Kimmel took a few minutes to speak to The Observer about “The Last Goodbye.”

Observer: How did you conceive of “The Last Goodbye?”

Michael Kimmel: I was doing a reading of “Othello” and on the way to rehearsals and I had my iPod on and “Forget Her” by Jeff Buckley came on. I said to myself, ‘Oh, that’s funny. That’s like Romeo talking to Benvolio about Rosalind.’

What I found is that the song worked as well as, if not better than, the scene in the play. It become sort of a challenge to myself to see if I can fit Jeff’s music, which is a very small canon of work, and see if it worked in the rest of the play. After a couple of months of banging my head against the wall, I actually came up with a first pass that worked really, really well and that was sort of the impetus for it.

Observer: What about Jeff Buckley’s music lends itself to Shakespeare?

Kimmel: What Jeff does, that a lot of people who make music don’t do, is that Jeff sings from a place of ‘in process,’ of working through something – that raw emotion of still being in the middle of something, and that’s active to play.

A lot of music is reporting or recalling – that’s why people write musical theater the way they do – it’s for the journey. “Forget Her” is about her being cheated on. It starts out with him actively trying to get her out of his head, and at the end, he still can’t, which is like Romeo. “Thou canst not teach me to forget.”

When you start putting the two together, they write metaphorically in very similar manners. There’s a lot of the moon, and the stars, and fire, and light and dark, and again, because these are metaphors that you use for young love – not only the joy, but also the anguish and the tragedy.

Observer: Did you discover anything new in Shakespeare’s play when you were trying to work in Buckley’s music, and vice versa?

Kimmel: During the very first concert reading, my daughter was born.
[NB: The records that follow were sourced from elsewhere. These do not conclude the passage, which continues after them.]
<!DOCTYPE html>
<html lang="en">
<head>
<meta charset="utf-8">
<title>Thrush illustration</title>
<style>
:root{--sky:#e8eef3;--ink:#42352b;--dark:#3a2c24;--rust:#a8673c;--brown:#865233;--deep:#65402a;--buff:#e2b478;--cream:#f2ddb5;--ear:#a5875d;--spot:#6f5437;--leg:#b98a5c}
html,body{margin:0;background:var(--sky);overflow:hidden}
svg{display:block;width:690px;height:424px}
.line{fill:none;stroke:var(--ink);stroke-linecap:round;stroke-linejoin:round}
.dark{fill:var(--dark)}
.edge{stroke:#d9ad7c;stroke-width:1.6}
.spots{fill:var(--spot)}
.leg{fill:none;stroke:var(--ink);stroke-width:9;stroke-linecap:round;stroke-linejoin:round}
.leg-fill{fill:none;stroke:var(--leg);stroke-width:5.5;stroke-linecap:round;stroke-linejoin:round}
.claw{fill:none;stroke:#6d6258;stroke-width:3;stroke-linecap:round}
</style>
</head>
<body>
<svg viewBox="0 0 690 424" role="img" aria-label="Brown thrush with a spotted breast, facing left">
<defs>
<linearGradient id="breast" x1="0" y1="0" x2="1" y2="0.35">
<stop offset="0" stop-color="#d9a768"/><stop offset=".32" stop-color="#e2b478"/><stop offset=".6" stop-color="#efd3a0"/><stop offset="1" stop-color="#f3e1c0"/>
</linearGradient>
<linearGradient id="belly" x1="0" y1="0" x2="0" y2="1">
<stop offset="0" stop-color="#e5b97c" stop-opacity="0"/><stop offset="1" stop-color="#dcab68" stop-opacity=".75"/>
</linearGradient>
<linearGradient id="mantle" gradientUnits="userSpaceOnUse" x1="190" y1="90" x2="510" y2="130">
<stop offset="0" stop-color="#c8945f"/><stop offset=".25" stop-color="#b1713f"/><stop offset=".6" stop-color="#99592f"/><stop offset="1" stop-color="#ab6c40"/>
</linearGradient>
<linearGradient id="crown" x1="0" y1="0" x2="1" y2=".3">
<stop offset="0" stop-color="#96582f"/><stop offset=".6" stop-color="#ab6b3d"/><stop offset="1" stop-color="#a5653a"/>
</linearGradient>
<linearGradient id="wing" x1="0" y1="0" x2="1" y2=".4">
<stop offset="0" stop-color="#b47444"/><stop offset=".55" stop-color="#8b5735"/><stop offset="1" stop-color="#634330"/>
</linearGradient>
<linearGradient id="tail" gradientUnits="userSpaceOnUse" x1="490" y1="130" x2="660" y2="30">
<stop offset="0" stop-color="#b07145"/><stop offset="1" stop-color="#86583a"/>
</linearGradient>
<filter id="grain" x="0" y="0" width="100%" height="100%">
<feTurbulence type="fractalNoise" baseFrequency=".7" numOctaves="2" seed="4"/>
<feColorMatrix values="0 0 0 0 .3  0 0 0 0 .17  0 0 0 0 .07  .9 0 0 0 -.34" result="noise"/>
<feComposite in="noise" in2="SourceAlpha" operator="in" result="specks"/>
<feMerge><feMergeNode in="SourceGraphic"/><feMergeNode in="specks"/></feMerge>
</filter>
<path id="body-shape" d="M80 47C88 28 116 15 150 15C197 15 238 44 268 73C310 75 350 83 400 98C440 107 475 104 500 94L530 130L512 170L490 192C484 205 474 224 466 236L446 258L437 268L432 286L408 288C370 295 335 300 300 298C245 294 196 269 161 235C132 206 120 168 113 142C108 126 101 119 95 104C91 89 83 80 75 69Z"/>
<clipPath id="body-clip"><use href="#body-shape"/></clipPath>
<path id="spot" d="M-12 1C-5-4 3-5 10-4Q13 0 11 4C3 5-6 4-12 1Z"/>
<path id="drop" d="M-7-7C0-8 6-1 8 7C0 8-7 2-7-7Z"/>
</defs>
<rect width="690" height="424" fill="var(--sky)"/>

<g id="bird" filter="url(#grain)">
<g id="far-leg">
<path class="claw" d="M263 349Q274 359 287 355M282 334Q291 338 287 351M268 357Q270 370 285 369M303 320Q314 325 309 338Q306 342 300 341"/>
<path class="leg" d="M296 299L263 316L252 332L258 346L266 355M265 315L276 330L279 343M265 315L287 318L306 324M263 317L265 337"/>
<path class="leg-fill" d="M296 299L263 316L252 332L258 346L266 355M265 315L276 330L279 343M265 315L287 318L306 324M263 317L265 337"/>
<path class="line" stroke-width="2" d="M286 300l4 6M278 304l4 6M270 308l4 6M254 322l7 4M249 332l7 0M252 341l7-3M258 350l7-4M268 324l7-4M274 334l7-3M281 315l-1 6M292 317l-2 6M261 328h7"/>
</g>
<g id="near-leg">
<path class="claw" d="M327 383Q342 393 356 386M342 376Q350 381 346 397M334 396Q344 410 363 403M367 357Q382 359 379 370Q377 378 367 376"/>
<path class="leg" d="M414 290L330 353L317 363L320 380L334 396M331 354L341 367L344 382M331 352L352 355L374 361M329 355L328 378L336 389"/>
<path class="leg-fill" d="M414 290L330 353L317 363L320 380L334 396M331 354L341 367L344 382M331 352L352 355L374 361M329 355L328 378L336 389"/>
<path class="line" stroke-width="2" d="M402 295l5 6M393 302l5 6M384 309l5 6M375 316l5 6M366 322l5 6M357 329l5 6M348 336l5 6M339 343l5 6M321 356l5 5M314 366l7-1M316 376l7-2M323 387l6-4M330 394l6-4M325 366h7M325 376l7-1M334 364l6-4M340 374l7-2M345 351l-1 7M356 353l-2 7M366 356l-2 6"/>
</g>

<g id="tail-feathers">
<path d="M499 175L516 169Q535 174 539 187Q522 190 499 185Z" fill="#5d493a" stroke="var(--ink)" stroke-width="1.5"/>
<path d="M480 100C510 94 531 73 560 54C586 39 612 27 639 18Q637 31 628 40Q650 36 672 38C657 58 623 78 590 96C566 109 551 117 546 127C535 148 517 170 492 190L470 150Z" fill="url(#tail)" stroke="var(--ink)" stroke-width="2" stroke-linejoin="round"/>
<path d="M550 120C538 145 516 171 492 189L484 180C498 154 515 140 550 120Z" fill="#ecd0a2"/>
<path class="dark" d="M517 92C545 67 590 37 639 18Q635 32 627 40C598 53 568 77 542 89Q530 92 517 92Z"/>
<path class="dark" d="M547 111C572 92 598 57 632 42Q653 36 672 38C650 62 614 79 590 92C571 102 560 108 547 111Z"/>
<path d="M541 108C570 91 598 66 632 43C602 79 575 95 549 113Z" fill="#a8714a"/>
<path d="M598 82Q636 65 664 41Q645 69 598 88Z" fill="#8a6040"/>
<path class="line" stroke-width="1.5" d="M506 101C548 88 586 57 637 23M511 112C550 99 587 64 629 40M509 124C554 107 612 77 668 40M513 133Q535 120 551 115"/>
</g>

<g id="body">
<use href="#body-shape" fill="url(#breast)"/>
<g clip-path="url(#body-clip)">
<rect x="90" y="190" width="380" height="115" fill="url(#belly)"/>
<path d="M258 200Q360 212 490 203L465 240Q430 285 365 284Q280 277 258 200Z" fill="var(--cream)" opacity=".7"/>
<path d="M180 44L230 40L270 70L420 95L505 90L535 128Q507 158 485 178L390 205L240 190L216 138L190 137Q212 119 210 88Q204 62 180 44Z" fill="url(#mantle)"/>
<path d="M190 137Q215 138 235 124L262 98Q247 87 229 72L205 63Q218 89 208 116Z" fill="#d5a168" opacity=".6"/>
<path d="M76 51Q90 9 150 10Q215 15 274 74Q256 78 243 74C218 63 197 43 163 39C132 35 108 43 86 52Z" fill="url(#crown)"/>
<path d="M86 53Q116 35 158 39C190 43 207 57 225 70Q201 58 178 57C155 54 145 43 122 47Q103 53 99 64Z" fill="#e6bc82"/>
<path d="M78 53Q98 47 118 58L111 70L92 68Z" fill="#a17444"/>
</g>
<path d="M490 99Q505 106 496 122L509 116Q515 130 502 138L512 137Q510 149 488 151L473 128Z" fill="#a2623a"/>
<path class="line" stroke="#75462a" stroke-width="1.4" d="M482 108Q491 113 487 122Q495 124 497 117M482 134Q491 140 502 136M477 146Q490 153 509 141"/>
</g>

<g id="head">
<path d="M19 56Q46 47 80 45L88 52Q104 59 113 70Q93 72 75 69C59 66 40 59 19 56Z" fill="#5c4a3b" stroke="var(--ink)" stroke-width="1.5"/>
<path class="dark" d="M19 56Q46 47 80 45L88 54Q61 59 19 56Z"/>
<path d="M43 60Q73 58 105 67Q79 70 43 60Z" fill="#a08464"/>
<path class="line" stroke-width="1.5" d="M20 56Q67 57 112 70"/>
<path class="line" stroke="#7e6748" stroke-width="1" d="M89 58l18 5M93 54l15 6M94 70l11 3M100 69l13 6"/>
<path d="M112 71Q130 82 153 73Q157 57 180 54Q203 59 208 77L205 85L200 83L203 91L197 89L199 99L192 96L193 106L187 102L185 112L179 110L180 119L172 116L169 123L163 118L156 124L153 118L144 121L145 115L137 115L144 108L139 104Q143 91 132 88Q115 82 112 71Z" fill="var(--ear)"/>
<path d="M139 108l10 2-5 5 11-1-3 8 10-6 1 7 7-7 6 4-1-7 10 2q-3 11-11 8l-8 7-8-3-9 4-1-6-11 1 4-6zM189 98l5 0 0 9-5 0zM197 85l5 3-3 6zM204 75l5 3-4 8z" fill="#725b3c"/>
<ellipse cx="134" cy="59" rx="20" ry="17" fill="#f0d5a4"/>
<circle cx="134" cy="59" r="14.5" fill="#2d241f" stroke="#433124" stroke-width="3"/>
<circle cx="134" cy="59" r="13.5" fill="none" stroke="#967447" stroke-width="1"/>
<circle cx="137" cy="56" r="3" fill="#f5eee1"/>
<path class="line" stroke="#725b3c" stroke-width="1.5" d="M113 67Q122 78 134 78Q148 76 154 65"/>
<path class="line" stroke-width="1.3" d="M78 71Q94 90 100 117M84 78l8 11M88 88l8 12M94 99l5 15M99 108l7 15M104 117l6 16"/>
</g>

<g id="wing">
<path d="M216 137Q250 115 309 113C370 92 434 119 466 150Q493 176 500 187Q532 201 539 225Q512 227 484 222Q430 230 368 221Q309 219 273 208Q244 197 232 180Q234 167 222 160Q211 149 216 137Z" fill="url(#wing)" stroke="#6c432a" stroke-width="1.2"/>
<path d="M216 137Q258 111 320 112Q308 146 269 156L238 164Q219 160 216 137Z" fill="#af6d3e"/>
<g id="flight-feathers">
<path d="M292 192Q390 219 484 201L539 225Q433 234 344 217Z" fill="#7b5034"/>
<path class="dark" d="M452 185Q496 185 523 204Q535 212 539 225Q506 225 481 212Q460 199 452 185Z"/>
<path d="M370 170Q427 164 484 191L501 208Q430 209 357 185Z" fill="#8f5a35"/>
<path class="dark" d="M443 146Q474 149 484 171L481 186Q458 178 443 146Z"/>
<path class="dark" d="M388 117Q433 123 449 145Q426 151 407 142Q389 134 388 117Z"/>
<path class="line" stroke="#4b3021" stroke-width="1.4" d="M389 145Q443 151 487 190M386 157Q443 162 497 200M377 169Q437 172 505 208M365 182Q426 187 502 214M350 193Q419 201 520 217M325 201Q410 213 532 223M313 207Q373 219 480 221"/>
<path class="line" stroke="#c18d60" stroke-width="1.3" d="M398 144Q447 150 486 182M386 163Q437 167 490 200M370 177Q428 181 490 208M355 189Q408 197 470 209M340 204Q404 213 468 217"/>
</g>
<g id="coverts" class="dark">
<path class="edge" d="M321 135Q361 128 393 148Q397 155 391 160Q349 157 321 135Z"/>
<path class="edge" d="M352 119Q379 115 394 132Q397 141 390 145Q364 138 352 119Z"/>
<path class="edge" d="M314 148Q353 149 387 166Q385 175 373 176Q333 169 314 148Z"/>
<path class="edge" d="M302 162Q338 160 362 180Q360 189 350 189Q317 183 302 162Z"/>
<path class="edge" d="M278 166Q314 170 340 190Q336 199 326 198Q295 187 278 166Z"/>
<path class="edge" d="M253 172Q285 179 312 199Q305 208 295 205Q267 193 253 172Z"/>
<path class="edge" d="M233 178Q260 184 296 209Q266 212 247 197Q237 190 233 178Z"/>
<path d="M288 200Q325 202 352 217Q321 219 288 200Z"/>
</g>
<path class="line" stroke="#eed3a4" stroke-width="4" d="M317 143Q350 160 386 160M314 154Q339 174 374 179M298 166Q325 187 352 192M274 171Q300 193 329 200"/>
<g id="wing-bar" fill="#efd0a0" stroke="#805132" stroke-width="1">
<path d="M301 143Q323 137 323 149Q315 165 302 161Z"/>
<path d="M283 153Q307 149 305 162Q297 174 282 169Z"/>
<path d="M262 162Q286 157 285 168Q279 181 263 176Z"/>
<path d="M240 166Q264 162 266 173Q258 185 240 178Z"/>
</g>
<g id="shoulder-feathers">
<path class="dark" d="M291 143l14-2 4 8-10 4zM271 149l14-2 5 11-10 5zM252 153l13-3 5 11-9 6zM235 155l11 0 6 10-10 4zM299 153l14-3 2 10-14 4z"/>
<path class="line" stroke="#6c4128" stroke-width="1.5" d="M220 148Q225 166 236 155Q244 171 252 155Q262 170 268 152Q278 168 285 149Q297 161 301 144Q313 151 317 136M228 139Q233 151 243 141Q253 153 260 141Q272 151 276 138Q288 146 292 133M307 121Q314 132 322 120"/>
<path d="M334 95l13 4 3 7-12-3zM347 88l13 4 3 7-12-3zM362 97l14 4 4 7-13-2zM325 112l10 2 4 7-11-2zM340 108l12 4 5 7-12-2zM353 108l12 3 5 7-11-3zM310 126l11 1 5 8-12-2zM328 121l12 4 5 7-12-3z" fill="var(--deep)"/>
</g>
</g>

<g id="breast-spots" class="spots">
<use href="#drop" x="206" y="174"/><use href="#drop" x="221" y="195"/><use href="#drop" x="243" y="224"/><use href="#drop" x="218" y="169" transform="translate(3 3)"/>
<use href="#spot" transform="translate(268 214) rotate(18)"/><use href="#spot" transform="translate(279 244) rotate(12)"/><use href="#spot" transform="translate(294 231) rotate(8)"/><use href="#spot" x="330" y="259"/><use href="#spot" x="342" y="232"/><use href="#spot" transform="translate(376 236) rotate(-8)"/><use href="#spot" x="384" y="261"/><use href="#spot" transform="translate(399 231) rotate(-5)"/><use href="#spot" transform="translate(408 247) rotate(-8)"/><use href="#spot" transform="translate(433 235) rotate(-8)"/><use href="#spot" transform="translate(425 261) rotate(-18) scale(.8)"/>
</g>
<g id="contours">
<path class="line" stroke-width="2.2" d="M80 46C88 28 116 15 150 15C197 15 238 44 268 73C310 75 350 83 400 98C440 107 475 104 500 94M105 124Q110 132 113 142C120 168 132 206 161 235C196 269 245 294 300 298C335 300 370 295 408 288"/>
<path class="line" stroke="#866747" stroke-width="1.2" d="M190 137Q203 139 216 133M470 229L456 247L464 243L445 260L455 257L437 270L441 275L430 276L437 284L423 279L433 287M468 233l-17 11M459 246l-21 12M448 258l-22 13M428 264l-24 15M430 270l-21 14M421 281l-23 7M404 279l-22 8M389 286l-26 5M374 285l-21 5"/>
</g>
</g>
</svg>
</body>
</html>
I’ve been a parent all through this time. What I love about “Romeo & Juliet” is that it’s a really interesting litmus test, about what people read it or see it and what they bring from it. To me, it’s about the relationships between parents and the children in the play.

We first meet Romeo on the street, which tells you as much as you need to know about Romeo. When we first meet Juliet, she’s in her bedroom and she lives this sort of existence in this ivory castle and has never necessarily said no to her parents. You start to look at people who are trying to act like adults, or take adult steps without good adult role models and how that affects them. Jeff’s music gives rawness to the emotionality of these young kids.

I don’t think there’s anyone alive who doesn’t understand unrequited love at the age of fourteen, where you want to scream and you feel like it can never get any better. Jeff sings into the abyss – that seemingly endless place of sorrow and anger and rage – but he also combines five different emotions at once. I think that’s very applicable to “Romeo & Juliet.”

Observer: What is your favorite Jeff Buckley song, and Shakespeare play?

Kimmel: We just put a song in called “Witches Rave” that I’m really in love with right now. “Forget Her” is the song that started the whole thing, so it’s a strong place in my heart…that’s the song that I sing in the shower. There are so many bad versions of “Hallelujah” that going back to his reminds you how amazing that song is…I’ll go “Grace” because it’s so raw and every time that you hear him singing you can’t imagine how he could sing another song after it.

Shakespeare play…that’s actually weirdly harder! “Othello” is a beautifully structured played in some ways. The machinations and watching one person manipulate another to their own ends… watching that kind of puppetry is really beautiful, and I don’t mean that the tragedy of it is beautiful, but the way the play lays out is.